Coaching at the Executive Level:
How to Coach the Coach
(For individual use only, not to be reproduced or used in any way without permission)
The Center for Coaching & Mentoring, Inc.
In our work with organizations to train leaders to be effective coaches, we are almost always targeted to the first line supervision up through middle management and at best senior managers. Typically, we have to address the issue of “rolling up” this training to the executive and senior management levels. There are some noteworthy exceptions, but many of our client’s training departments are not focusing on the senior levels for this type of training and support.
A survey of consultants and upper-level executives reported in Training and Development magazine, found that 90% of executives resist coaching. The reasons why fell into three categories:
|1.||They did not feel comfortable with their skills.|
|2.||They have too many demands on their time and felt development was a low priority, or not even their job.|
|3.||They did not value the development of others – “They should be able to figure things out for themselves.”|
|Our own experience, and the experience of clients we interviewed, supports and amplifies these findings.

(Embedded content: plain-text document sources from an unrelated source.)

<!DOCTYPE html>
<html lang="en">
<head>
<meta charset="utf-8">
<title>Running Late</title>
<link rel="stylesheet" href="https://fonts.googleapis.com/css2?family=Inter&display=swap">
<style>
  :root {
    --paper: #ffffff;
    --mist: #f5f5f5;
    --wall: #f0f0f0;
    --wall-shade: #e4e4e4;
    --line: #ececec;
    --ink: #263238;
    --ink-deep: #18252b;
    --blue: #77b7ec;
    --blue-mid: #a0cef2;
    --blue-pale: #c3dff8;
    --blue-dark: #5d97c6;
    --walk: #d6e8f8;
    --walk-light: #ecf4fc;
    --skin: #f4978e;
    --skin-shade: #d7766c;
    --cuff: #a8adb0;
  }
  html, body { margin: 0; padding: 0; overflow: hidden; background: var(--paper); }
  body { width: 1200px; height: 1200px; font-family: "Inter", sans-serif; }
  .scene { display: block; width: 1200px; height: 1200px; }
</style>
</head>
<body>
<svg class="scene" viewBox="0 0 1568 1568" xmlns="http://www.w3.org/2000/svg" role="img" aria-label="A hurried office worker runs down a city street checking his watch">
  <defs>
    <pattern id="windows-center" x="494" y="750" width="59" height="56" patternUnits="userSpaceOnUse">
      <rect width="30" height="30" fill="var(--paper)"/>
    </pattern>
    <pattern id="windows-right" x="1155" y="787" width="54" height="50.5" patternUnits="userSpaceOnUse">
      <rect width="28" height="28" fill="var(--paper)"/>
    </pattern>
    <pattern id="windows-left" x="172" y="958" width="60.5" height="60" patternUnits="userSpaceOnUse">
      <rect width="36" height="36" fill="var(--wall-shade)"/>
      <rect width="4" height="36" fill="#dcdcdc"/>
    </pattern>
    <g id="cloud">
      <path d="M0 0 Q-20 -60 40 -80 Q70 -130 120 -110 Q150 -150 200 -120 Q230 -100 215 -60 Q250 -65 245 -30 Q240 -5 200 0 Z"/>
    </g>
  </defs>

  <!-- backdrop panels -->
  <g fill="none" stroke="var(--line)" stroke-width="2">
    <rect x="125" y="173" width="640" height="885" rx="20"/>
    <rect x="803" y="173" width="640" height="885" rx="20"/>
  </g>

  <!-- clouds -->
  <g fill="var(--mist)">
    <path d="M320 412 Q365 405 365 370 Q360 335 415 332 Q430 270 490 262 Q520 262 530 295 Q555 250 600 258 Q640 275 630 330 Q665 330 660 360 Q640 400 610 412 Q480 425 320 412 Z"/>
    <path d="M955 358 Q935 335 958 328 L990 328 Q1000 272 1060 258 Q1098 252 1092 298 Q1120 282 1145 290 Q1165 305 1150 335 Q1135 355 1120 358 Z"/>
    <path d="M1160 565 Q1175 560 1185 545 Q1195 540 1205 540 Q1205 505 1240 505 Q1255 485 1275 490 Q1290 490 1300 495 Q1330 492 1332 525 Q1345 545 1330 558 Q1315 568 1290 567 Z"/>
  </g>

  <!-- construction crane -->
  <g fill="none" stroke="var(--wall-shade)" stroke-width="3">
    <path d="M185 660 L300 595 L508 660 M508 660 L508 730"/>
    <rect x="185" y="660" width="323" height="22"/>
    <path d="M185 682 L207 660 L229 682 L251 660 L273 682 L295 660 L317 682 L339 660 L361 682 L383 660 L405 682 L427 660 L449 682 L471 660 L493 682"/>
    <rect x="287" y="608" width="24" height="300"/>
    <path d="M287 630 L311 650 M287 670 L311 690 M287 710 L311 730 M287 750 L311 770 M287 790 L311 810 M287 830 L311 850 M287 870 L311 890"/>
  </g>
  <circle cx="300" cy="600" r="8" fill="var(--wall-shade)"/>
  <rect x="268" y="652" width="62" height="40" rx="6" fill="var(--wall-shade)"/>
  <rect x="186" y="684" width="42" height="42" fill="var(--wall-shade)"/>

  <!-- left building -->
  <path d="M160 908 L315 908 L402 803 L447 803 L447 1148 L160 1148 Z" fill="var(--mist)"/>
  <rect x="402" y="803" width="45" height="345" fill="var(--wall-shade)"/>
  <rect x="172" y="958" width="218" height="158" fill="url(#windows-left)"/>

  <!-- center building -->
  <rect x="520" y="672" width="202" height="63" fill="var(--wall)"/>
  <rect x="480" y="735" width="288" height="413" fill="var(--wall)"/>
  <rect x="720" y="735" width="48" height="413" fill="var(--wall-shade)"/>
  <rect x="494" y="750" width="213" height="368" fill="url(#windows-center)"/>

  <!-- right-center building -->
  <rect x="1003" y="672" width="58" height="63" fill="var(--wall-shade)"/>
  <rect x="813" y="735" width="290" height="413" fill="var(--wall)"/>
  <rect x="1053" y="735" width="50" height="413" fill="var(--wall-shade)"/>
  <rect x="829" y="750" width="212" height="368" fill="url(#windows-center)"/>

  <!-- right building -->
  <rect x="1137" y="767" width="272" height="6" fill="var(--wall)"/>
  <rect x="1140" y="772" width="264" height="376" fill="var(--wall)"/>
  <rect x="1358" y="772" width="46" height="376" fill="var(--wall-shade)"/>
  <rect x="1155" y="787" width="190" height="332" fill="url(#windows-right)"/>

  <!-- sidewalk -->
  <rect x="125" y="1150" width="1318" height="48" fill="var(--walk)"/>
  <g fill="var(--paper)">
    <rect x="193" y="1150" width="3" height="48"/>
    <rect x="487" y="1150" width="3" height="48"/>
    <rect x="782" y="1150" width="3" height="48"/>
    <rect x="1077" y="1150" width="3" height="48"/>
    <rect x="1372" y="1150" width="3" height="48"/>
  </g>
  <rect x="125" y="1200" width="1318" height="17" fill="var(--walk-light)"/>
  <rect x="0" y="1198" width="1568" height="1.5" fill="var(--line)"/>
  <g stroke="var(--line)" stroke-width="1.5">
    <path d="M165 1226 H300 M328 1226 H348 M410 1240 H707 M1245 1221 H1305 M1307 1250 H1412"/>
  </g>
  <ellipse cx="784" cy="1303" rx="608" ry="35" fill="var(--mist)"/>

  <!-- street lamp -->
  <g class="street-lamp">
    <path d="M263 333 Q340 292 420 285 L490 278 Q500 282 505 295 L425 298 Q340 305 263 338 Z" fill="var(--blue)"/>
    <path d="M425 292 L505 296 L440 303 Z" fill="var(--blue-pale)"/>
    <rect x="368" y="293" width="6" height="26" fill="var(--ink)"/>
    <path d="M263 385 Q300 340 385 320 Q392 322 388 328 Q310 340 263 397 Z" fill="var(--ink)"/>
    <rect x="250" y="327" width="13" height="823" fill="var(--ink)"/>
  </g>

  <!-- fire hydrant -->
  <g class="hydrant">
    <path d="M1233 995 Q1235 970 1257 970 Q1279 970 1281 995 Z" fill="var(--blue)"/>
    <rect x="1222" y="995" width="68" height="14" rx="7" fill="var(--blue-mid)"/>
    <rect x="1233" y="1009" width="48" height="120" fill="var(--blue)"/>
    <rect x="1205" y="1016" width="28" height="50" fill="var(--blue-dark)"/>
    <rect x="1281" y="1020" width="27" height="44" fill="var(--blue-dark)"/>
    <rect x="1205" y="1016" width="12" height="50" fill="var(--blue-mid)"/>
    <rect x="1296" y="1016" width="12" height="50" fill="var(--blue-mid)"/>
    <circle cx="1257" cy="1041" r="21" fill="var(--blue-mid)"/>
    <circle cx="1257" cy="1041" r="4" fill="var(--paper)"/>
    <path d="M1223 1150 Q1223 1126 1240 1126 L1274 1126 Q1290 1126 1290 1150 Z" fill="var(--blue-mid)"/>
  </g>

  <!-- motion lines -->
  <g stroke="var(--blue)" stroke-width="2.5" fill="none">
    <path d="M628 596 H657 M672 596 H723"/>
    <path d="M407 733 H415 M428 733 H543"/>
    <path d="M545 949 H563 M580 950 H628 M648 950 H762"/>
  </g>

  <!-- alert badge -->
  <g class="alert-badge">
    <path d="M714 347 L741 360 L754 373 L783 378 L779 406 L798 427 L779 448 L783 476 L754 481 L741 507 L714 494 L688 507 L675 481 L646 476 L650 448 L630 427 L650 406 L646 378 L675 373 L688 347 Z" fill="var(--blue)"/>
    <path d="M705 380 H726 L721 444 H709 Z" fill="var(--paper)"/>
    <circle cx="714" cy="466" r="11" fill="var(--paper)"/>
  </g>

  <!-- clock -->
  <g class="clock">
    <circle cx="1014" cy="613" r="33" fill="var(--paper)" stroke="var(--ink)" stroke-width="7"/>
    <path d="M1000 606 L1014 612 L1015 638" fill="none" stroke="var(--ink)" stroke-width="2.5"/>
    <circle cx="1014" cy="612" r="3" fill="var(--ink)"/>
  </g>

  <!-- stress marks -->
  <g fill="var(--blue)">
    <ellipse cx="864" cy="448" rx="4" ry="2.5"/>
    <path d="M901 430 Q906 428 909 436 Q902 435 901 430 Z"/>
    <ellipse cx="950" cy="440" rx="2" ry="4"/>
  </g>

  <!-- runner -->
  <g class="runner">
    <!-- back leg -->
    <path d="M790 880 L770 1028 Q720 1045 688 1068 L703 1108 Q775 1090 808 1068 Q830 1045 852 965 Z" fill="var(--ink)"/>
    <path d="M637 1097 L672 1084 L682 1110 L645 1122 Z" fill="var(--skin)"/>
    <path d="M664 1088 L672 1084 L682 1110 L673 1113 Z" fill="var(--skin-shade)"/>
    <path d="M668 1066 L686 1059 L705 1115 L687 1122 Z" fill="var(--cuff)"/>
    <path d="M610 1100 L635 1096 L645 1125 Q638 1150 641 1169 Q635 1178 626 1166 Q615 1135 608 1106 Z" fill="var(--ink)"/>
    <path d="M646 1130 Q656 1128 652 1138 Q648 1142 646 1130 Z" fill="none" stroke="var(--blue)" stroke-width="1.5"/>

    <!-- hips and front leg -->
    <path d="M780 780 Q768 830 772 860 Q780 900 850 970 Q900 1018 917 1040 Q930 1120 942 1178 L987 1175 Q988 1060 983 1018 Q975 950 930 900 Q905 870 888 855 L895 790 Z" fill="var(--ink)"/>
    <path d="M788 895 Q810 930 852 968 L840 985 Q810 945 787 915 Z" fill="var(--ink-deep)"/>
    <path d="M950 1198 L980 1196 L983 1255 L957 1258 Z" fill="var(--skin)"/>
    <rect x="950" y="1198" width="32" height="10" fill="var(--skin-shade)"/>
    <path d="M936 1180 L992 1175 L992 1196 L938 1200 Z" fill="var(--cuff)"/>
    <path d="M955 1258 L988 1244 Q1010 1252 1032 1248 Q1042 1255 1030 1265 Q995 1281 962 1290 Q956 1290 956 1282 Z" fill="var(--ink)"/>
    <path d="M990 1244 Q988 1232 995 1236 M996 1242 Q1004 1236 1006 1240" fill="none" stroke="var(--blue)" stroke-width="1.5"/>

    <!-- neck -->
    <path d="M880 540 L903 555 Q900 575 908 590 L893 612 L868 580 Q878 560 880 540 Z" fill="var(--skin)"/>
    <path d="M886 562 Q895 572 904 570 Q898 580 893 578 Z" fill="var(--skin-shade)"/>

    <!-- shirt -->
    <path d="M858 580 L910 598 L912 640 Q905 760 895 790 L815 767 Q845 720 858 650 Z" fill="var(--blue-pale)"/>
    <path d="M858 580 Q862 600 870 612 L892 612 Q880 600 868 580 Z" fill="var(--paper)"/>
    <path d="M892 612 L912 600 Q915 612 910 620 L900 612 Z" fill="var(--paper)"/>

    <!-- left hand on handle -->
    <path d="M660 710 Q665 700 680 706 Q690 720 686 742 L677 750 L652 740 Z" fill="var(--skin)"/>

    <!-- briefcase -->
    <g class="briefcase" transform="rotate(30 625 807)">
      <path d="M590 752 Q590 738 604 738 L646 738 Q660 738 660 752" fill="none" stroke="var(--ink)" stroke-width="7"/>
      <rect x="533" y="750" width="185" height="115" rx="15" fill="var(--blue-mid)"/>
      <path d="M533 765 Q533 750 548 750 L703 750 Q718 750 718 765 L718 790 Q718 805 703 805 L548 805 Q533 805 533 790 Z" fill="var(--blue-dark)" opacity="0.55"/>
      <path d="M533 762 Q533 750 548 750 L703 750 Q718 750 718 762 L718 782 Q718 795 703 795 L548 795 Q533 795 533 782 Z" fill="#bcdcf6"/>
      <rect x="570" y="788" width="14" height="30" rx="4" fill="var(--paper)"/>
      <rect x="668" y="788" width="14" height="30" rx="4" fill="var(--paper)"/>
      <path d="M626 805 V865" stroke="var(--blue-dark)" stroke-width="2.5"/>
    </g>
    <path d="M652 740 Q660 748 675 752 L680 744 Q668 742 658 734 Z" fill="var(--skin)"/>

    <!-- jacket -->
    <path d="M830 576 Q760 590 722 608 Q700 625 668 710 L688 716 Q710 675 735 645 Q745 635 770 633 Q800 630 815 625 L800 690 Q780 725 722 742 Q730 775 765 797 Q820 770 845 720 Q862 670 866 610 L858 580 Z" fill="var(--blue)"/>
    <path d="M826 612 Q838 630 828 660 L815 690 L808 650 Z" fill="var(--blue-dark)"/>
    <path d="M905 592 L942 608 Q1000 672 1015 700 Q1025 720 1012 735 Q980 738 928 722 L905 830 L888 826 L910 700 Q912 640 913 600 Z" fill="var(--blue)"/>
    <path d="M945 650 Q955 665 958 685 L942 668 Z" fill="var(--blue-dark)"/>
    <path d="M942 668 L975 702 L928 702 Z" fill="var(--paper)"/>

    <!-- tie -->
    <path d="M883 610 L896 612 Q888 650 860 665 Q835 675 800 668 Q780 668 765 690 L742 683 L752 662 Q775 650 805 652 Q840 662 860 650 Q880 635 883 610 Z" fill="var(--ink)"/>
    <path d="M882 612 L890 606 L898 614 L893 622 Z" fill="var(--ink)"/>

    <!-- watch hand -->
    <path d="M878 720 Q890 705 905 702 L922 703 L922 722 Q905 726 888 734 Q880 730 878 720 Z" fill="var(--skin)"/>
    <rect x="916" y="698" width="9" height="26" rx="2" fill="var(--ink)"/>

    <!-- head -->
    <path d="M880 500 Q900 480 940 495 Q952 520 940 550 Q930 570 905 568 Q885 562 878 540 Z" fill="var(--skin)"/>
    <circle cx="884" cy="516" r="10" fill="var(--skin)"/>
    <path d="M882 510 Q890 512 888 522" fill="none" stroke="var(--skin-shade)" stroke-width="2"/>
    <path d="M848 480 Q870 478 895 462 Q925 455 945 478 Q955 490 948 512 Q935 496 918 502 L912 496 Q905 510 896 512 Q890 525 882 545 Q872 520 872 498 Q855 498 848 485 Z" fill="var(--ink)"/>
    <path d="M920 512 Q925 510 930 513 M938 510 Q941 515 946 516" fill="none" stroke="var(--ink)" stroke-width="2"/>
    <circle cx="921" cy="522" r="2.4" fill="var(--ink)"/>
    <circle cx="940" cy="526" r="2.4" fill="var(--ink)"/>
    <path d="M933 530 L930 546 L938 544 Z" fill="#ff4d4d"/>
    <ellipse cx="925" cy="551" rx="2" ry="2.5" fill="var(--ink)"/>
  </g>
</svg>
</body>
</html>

Here is a more detailed table of barriers and possible strategies to address them:|
|Executives and senior managers are just too busy to spend time on development and coaching.||
|Performance feedback is not wanted or needed by senior managers, so it is not critical to spend time on it.||
|They have blind spots concerning their ability to coach others, or find it too revealing to admit to a need in this area.||
|Executives and senior managers don’t want to attend formal training on coaching.||
|For executives and senior managers, formal group training is too uncomfortable, perhaps unsafe, and takes too big a chunk of time.||
|A lot of what senior managers do (use of intuition, dealing with ambiguity, etc.) is hard to capture via formal performance appraisals so developmental coaching doesn’t happen.||
In the Center for Creative Leadership study, three out of four of these reasons for derailment deal with leadership style and personal behavior, not with making their numbers.
Okay, making the numbers is a critical priority in any organization. But relying solely on these numbers to evaluate executive success is ignoring the rich developmental opportunities for communicating, team building, mentoring, coaching, visioning and leading change. As one of our executive clients said, “results evaluation is easy; it’s also a cop-out”.
Jack Welch, CEO of General Electric, perhaps one of the most numbers driven CEOs of the decade, is quoted in Built to Last as recognizing the need for balance between numbers and values. “People who make the numbers and share our values go onward and upward. People who miss the numbers and share our values get a second chance. People with no values and no numbers – easy call. The problem is with those who make the numbers but don’t share the values . . . we agonize over these people.”
Coaching is a critical process to address this need for balance.
Development and coaching are critical leadership skills that can easily take a back seat to “making the numbers” unless a conscious effort is made to position them as a priority. It is needed and beneficial and achievable if you will adjust your strategy to address the particular barriers at the senior levels.
There are several key factors that need to be addressed to get more coaching at the senior levels. The strategy and approaches for making this happen must be adjusted to their specific concerns.
The approach taken must use a proven, successful process that focuses real-world results.
One-on-one coaching and support is a valuable alternative to formal training at the senior levels if you have skilled, experienced resource people.